In the material below, some lines carry "const". Copy each such line.

** Opening TASK INPUT block **

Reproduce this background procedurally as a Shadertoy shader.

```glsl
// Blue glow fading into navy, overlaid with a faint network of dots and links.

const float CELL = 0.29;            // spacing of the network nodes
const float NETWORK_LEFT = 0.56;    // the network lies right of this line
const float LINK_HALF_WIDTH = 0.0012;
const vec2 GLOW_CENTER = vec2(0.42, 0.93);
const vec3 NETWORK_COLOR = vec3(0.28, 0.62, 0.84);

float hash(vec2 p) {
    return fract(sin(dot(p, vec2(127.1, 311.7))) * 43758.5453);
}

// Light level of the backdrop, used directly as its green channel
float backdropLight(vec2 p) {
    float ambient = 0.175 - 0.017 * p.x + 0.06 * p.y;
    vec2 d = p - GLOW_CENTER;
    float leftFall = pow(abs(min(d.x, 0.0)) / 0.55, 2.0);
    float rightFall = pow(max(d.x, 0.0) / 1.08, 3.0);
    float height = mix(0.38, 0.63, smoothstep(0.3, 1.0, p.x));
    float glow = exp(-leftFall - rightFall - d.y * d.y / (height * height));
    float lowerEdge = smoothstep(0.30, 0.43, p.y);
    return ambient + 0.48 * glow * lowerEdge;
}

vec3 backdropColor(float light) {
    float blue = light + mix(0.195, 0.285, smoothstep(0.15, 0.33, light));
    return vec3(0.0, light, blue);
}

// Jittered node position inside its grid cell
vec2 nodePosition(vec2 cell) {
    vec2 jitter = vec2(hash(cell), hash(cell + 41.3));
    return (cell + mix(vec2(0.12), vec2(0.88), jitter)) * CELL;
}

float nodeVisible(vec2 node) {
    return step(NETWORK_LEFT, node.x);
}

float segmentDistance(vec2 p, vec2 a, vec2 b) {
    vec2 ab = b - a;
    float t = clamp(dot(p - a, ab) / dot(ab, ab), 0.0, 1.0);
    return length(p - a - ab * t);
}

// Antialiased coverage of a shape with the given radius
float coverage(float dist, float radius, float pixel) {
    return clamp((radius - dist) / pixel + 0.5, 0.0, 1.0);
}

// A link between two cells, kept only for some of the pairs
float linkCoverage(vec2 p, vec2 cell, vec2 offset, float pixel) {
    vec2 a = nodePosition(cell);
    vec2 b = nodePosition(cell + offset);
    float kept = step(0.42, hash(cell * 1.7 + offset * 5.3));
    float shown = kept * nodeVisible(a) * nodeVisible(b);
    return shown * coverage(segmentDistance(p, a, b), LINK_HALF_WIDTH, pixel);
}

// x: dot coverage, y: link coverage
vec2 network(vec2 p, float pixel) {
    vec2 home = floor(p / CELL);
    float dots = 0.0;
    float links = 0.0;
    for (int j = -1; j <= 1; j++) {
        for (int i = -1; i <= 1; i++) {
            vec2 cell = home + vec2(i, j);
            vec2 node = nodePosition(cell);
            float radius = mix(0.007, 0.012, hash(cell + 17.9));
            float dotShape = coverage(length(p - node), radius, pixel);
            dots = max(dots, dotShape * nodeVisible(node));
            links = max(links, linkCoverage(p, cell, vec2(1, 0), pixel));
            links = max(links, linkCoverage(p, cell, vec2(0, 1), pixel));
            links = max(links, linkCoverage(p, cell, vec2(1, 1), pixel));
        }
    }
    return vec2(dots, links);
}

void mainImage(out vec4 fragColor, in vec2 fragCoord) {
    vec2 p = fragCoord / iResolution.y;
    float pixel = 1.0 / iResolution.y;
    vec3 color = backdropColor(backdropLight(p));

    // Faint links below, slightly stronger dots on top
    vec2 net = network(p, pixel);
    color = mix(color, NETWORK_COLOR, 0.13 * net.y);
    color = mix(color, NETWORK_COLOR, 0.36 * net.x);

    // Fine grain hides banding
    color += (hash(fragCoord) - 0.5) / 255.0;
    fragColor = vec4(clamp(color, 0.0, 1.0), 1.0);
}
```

** Closing TASK INPUT block **

**YOUR SOLUTION:**
const float CELL = 0.29;            // spacing of the network nodes
const float NETWORK_LEFT = 0.56;    // the network lies right of this line
const float LINK_HALF_WIDTH = 0.0012;
const vec2 GLOW_CENTER = vec2(0.42, 0.93);
const vec3 NETWORK_COLOR = vec3(0.28, 0.62, 0.84);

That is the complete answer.